# Description of the task:
Your task is to copy every line of the entries that contains "content".

# Material provided:
═══
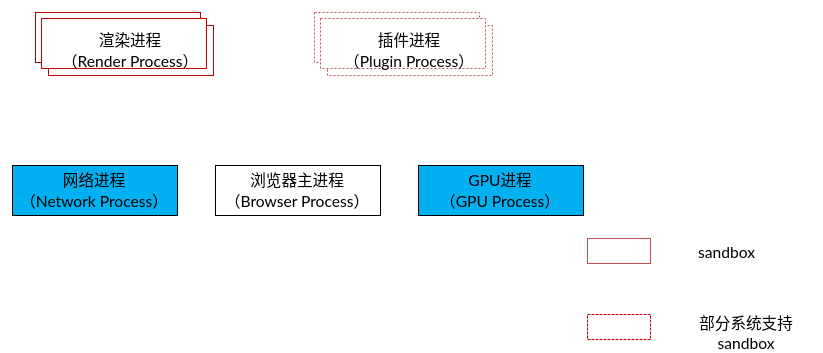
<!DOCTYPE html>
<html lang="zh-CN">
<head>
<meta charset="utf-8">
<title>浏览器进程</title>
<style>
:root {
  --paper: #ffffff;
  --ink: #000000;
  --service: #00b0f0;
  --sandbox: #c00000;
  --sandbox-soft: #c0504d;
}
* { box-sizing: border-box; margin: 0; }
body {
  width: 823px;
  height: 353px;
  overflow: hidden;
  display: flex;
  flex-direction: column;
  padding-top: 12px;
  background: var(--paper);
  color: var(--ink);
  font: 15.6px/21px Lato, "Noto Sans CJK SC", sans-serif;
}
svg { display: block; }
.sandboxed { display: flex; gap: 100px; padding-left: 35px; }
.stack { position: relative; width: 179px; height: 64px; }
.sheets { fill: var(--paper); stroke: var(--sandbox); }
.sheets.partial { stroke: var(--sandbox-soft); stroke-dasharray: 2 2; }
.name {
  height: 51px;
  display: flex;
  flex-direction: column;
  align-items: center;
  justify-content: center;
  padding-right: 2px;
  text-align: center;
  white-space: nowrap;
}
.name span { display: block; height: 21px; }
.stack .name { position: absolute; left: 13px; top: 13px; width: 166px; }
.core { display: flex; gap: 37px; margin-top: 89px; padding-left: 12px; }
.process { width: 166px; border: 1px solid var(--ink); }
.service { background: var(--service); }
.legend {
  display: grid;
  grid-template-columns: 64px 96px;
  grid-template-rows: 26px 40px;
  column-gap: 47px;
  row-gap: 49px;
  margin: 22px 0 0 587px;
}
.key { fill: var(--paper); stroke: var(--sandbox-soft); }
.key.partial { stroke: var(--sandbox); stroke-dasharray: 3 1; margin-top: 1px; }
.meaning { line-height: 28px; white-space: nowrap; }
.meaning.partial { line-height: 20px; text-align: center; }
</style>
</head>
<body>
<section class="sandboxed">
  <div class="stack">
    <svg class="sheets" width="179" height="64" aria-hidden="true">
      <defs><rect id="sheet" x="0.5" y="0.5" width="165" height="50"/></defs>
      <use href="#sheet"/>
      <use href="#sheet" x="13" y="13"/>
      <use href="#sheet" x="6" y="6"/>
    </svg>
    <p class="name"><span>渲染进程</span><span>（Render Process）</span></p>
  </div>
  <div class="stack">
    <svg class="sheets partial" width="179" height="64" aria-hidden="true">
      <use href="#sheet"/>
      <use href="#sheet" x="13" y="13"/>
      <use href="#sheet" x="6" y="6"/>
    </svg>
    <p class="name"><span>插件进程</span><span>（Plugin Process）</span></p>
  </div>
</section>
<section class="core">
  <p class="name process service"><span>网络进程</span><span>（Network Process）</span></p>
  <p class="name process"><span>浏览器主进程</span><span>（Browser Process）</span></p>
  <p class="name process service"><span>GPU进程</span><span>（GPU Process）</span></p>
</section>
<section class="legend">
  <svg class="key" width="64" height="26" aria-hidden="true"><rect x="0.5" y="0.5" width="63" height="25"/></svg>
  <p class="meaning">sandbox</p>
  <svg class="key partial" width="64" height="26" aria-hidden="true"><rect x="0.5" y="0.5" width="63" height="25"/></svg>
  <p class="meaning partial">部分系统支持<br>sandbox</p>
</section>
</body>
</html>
═══
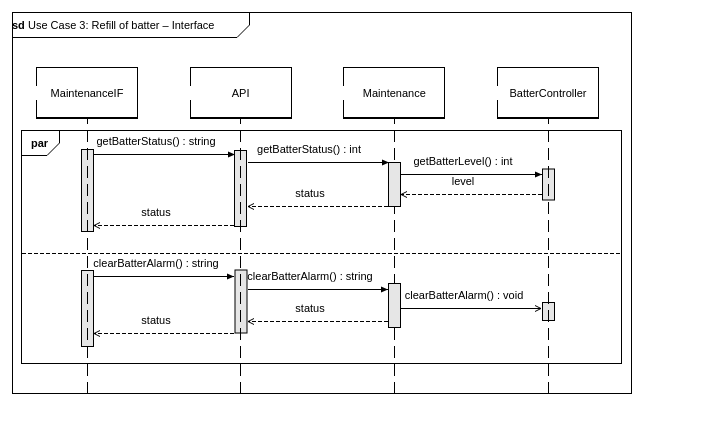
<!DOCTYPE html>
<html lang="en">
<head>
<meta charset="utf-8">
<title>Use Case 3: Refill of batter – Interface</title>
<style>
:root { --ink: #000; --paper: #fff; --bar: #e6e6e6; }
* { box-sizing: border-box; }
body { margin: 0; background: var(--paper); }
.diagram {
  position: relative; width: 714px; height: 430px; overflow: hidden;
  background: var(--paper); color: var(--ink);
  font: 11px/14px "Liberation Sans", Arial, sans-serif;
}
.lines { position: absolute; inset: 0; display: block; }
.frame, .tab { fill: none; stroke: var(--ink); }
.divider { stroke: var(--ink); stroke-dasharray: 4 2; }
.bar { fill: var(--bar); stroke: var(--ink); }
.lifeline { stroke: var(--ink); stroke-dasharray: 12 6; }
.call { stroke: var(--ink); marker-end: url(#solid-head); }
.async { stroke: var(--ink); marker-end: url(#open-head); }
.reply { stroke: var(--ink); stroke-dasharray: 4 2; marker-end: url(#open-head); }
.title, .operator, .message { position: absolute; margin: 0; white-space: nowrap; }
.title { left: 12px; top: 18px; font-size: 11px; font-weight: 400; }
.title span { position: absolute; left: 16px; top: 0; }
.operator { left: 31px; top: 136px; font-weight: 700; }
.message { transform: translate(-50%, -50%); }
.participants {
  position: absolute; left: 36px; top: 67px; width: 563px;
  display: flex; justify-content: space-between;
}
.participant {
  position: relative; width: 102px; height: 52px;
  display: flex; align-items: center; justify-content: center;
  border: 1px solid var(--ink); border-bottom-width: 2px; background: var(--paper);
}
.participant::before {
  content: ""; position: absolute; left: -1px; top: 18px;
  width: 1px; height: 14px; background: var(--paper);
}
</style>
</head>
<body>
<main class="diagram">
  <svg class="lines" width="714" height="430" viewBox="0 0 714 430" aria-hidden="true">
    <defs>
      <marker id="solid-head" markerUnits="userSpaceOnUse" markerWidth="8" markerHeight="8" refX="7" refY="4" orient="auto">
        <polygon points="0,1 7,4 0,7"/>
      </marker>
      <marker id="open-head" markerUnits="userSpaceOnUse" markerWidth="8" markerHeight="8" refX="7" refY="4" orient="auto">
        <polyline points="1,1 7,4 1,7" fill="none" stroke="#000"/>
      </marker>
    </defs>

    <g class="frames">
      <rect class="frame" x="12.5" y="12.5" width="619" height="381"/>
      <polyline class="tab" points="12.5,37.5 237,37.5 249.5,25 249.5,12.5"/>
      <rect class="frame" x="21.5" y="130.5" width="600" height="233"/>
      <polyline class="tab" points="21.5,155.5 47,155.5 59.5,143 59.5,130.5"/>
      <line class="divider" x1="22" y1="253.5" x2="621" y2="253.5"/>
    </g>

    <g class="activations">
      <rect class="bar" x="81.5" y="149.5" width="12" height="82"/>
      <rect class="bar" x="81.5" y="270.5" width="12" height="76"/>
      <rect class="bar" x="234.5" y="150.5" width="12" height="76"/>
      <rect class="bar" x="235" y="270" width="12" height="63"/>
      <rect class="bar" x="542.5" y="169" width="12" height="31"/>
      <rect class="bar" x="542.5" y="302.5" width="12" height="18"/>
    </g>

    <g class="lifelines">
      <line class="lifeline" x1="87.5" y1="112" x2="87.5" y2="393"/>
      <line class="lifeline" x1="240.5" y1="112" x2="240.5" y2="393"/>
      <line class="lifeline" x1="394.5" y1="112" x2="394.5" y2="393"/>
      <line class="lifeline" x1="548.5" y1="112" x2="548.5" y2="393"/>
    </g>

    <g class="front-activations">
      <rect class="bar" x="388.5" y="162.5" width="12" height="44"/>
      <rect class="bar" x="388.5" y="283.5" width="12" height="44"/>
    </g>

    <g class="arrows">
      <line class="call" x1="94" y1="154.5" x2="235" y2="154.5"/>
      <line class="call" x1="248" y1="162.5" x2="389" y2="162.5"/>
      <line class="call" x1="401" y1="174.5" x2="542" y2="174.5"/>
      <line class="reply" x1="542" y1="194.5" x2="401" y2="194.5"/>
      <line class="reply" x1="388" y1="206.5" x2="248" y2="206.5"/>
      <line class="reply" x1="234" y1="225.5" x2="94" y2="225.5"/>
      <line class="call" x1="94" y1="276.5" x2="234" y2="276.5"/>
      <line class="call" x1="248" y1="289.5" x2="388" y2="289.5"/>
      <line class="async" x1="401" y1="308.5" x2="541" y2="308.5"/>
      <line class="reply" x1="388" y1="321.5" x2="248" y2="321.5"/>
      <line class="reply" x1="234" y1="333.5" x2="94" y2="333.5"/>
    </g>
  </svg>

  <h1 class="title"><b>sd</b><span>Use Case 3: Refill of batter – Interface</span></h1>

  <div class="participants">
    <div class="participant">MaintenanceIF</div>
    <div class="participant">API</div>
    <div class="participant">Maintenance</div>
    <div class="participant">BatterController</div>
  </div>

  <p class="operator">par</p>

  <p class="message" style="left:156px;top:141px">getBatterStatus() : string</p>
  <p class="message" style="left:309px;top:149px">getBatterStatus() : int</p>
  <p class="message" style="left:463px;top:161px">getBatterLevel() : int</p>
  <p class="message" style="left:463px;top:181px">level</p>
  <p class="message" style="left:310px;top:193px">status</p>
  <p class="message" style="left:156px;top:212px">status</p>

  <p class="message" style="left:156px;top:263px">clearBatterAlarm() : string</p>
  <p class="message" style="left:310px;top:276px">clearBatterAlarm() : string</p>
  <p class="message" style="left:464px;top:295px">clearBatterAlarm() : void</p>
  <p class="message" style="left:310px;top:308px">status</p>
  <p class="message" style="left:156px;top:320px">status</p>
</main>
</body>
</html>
═══
# Solution to this problem:
  justify-content: center;
  display: flex; justify-content: space-between;
  display: flex; align-items: center; justify-content: center;
  content: ""; position: absolute; left: -1px; top: 18px;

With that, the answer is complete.